Theoretical Spectroscopy Lectures
CECAM-HQ-EPFL, Lausanne, Switzerland
Ab Initio Theoretical Spectroscopy
The interaction of matter with radiation (photons or electrons) is a fundamental experimental tool to study materials, both to understand their properties and to tune new functionalities for technological applications. Experimental spectroscopy, such as photoemission, optical absorption, X-ray and electron energy-loss, etc. probe electronic excitations. Density-functional theory (DFT), the standard model of condensed matter physics, can describe with good approximation the ground-state atomic structure, total energy, electronic density, phonon frequencies, etc. On the other hand, DFT cannot access electronic excitations and excited-state properties, one should go beyond DFT. In the last twenty years, other ab initio theories able to describe excitations and spectroscopy, have become available and more and more used: time-dependent density-functional theory (TDDFT) and many-body perturbation theory (MBPT) or Green function theory (GW approximation and Bethe-Salpeter equation BSE). Algorithms and codes have been developed to implement these theories and to provide computational solutions to calculate excitations, excited state properties and spectra. The latter have recently started to constitute a database for new paradigms such as high-throughput (HT) and machine learning (ML) techniques. Within this scientific framework, the present school aims at covering theoretical and numerical aspects of TDDFT and MBPT, up to HT and ML outcomes, resorting also to practical hands-on codes (ABINIT, DP, 2Light, EXC) implementing them.

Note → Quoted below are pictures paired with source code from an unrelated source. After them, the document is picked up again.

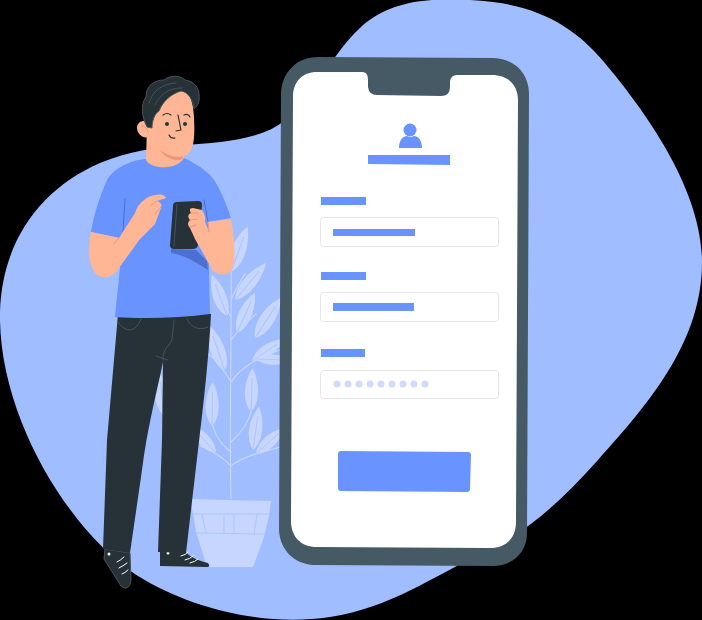
<!DOCTYPE html>
<html lang="en">
<head>
<meta charset="utf-8">
<title>Mobile login illustration</title>
<style>
:root {
  --night: #000000;
  --blob: #a0bdff;
  --blue: #6994ff;
  --blue-deep: #4c70d0;
  --ink: #263238;
  --ink-soft: #45535a;
  --edge: #4a5459;
  --frame: #455a64;
  --skin: #ffb695;
  --skin-shade: #f0957a;
  --leaf: #c6d6ff;
  --vein: #adc5fc;
  --field-line: #e4e6ea;
  --dot: #d0dbfb;
  --white: #ffffff;
}
html, body { margin: 0; background: var(--night); overflow: hidden; }
.canvas { display: block; width: 702px; height: 620px; }
.blob { fill: var(--blob); }
.leaf { fill: var(--leaf); }
.vein { fill: none; stroke: var(--vein); stroke-width: 1; }
.stem { fill: none; stroke: var(--leaf); stroke-width: 1.2; stroke-linecap: round; }
.frame { fill: var(--frame); }
.screen { fill: var(--white); }
.blue { fill: var(--blue); }
.field { fill: var(--white); stroke: var(--field-line); }
.dot { fill: var(--dot); }
.ink { fill: var(--ink); }
.edged { stroke: var(--edge); stroke-width: 1; stroke-linejoin: round; }
.skin { fill: var(--skin); }
.skin-shade { fill: var(--skin-shade); }
.blue-deep { fill: var(--blue-deep); }
.line { fill: none; stroke: var(--ink); stroke-width: 1.2; stroke-linecap: round; stroke-linejoin: round; }
.seam { fill: none; stroke: var(--ink-soft); stroke-width: 1; stroke-linecap: round; }
.fold { fill: none; stroke: var(--blue-deep); stroke-width: 1; stroke-linecap: round; }
.skin-line { fill: none; stroke: var(--skin-shade); stroke-width: 1; stroke-linecap: round; }
.lace { fill: none; stroke: var(--white); stroke-width: 1; stroke-linecap: round; }
.eyelet { fill: var(--white); }
</style>
</head>
<body>
<svg class="canvas" viewBox="0 0 702 620" role="img" aria-label="A man using his phone beside a large phone showing a login form">
  <defs>
    <g id="leaf">
      <path class="leaf" d="M0 0C-9 -10 -9 -29 0 -44C8 -29 9 -10 0 0Z"/>
      <path class="vein" d="M0 0V-34"/>
    </g>
  </defs>

  <path id="background" class="blob" d="M0 312C2 240 42 188 100 163C160 138 215 150 262 133C310 116 322 62 362 26C392 0 430 -2 470 0C536 3 574 26 604 62C646 112 702 190 702 262C702 340 652 400 598 460C562 500 530 530 488 550C430 578 392 607 330 617C262 627 190 608 138 576C74 536 -2 420 0 312Z"/>

  <g id="plant">
    <path class="stem" d="M231 498C229 420 232 340 231 262M231 382C222 366 214 358 206 352M231 382C242 366 258 358 280 350M231 340C238 330 246 322 256 314M231 318C226 306 222 300 217 292M231 466C222 456 210 450 200 446M231 466C244 456 262 452 281 447M231 442C244 430 250 420 252 408M231 452C218 442 213 432 212 420M231 300C236 288 240 282 245 274"/>
    <use href="#leaf" transform="translate(231 272) rotate(20) scale(1.1)"/>
    <use href="#leaf" transform="translate(227 316) rotate(-20)"/>
    <use href="#leaf" transform="translate(235 300) rotate(40) scale(1 1.1)"/>
    <use href="#leaf" transform="translate(237 333) rotate(24)"/>
    <use href="#leaf" transform="translate(255 338) rotate(33) scale(1.1)"/>
    <use href="#leaf" transform="translate(225 371) rotate(-19) scale(1.1)"/>
    <use href="#leaf" transform="translate(251 412) rotate(2)"/>
    <use href="#leaf" transform="translate(252 361) rotate(56) scale(.9)"/>
    <use href="#leaf" transform="translate(256 359) rotate(92) scale(.8)"/>
    <use href="#leaf" transform="translate(212 426) rotate(1)"/>
    <use href="#leaf" transform="translate(253 450) rotate(8)"/>
    <use href="#leaf" transform="translate(256 454) rotate(48) scale(.9)"/>
    <use href="#leaf" transform="translate(216 453) rotate(-42) scale(.9)"/>
    <use href="#leaf" transform="translate(164 416) rotate(-6)"/>
    <path class="leaf" d="M190 499L271 501L269 516L264 537L253 567H207L196 532L193 514Z"/>
    <path class="vein" d="M193 514H269M202 514L206 533L254 534L257 514M224 514V533M234 515V534M196 533L206 533M254 534H264"/>
  </g>

  <g id="large-phone">
    <path class="frame" d="M318 57L494 58C515 59 529 74 529 94L527 533C527 553 512 566 493 566L314 565C294 564 280 550 279 530L281 93C282 72 297 57 318 57Z"/>
    <path class="screen" d="M317 72H363Q368 73 368 79V87Q369 95 377 95L441 96Q450 96 450 87V81Q451 75 457 75H492C508 75 518 85 518 100L516 522C516 538 506 548 490 548L317 547C301 547 291 537 291 521L293 97C293 82 302 72 317 72Z"/>
    <g id="account-header" class="blue">
      <circle cx="410" cy="130" r="6.5"/>
      <path d="M399 148C399 140 403 136 407 136Q410 138 414 136C418 136 422 140 422 148Z"/>
      <path d="M368 155H450V165L368 164Z"/>
    </g>
    <g id="field-labels" class="blue">
      <rect x="321" y="197" width="45" height="8"/>
      <rect x="321" y="272" width="45" height="8"/>
      <rect x="321" y="349" width="44" height="8"/>
    </g>
    <g id="fields">
      <rect class="field" x="320.5" y="217.5" width="178" height="29" rx="3"/>
      <rect class="field" x="320.5" y="292.5" width="178" height="29" rx="3"/>
      <rect class="field" x="320.5" y="370.5" width="178" height="28" rx="3"/>
      <rect class="blue" x="333" y="229" width="82" height="7"/>
      <rect class="blue" x="333" y="303" width="81" height="8"/>
      <g id="password" class="dot">
        <circle cx="337" cy="384" r="3.5"/><circle cx="348" cy="384" r="3.5"/><circle cx="359" cy="384" r="3.5"/>
        <circle cx="370" cy="384" r="3.5"/><circle cx="381" cy="384" r="3.5"/><circle cx="392" cy="384" r="3.5"/>
        <circle cx="403" cy="384" r="3.5"/><circle cx="414" cy="384" r="3.5"/><circle cx="425" cy="384" r="3.5"/>
      </g>
    </g>
    <path id="login-button" class="blue" d="M341 451L468 452Q471 452 471 455L470 489Q470 492 467 492L341 491Q338 491 338 488V454Q338 451 341 451Z"/>
  </g>

  <g id="man">
    <g id="shoes">
      <path class="ink edged" d="M105 549L130 553L131 580C130 588 126 590 121 586L104 559Z"/>
      <path class="ink" d="M160 549L184 550C190 558 200 561 208 563Q211 567 207 567L160 566Z"/>
      <path class="lace" d="M117 562Q121 560 124 557M119 568Q123 566 127 563M122 574Q125 573 128 570M181 556Q186 555 188 552M185 560Q190 559 193 556M190 563Q195 562 198 559"/>
      <circle class="eyelet" cx="109" cy="554" r="1.5"/>
      <circle class="eyelet" cx="168" cy="553" r="1.5"/>
    </g>
    <g id="trousers">
      <path class="ink" d="M118 314L211 314C209 355 204 400 198 450L186 553L158 552L162 440L163 362C155 400 147 430 142 470L130 553L103 549L107 440Z"/>
      <path class="seam" d="M163 360C162 350 169 346 172 340L174 320M118 322C126 334 136 332 141 319M208 327C200 331 191 328 187 319M156 356L168 360"/>
    </g>
    <g id="torso">
      <path class="blue" d="M146 159C130 160 113 169 107 180C100 196 94 214 91 232L120 238L123 232C121 262 118 286 115 317C145 319 180 318 210 314L208 222L231 218C225 200 217 181 209 174C201 167 193 162 182 157Z"/>
      <path class="fold" d="M123 232L125 199M208 222L204 200"/>
      <path class="blue-deep" d="M171 249L196 250L207 261L208 270C196 262 186 256 171 253Z"/>
    </g>
    <g id="left-arm">
      <path class="skin" d="M91 232L119 238L135 213C138 203 147 196 155 195Q164 193 166 198L157 201Q163 203 161 208L155 224L140 239L116 272C109 279 101 279 95 273C88 264 88 248 91 232Z"/>
      <path class="skin-line" d="M157 201L151 205M161 207L155 214M119 238L114 244"/>
    </g>
    <g id="small-phone">
      <path class="ink" d="M177 202L198 201Q202 201 202 205L198 245Q197 249 193 249H174Q170 249 170 245L173 206Q173 202 177 202Z"/>
      <path class="seam" d="M174 246L177 204"/>
    </g>
    <g id="right-arm">
      <path class="skin" d="M208 222L231 219C234 236 236 254 233 267C230 276 220 276 213 271L195 239L190 228Q186 224 190 220Q186 215 191 213Q188 208 193 208L202 210Q206 215 205 222L208 229Z"/>
      <path class="skin-line" d="M190 220L197 219M191 213L198 213M190 227L196 225M208 222L209 232"/>
    </g>
    <g id="head">
      <path class="skin" d="M147 126L146 160C152 170 177 170 184 158L182 148Z"/>
      <path class="skin-shade" d="M160 150C166 159 177 162 183 159L182 150Z"/>
      <path class="skin" d="M151 112C155 100 165 91 180 90C190 91 193 101 194 118C195 137 194 150 187 155C175 161 157 152 150 138Z"/>
      <path class="skin" d="M151 124C146 119 138 120 137 127C137 135 144 140 152 136Z"/>
      <path class="skin-line" d="M141 126Q146 125 148 132"/>
      <path class="ink edged" d="M147 127C142 117 140 105 146 97C146 85 155 80 164 80C170 75 180 75 185 80C194 81 199 88 199 94C200 101 198 106 194 109C193 99 188 92 181 91C171 94 163 101 159 111C154 114 152 122 152 128Z"/>
      <path class="seam" d="M149 103C153 90 162 84 176 83M155 105C160 94 169 88 182 88"/>
      <path class="line" d="M163 115Q167 112 171 115M184 115Q188 113 190 117M178 115L181 130L176 131M169 135Q171 139 175 138"/>
      <circle class="ink" cx="167" cy="124" r="2"/>
      <circle class="ink" cx="185" cy="124" r="2"/>
    </g>
  </g>
</svg>
</body>
</html>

- Electronic excitations and spectroscopy techniques: experiment vs theory;
- Time-dependent density-functional theory (TDDFT), exchange-correlation kernels;
- Ab initio Green functions, many-body perturbation theory (MBPT);
- GW self-energy, COHSEX, Bethe-Salpeter equation (BSE);
- Out-of-equilibrium and non-linear (under intense laser) spectroscopy.
Gian-Marco Rignanese (Université catholique de Louvain) - Organiser
Valerio Olevano (CNRS) - Organiser
Francesco Sottile (Ecole Polytechnique) - Organiser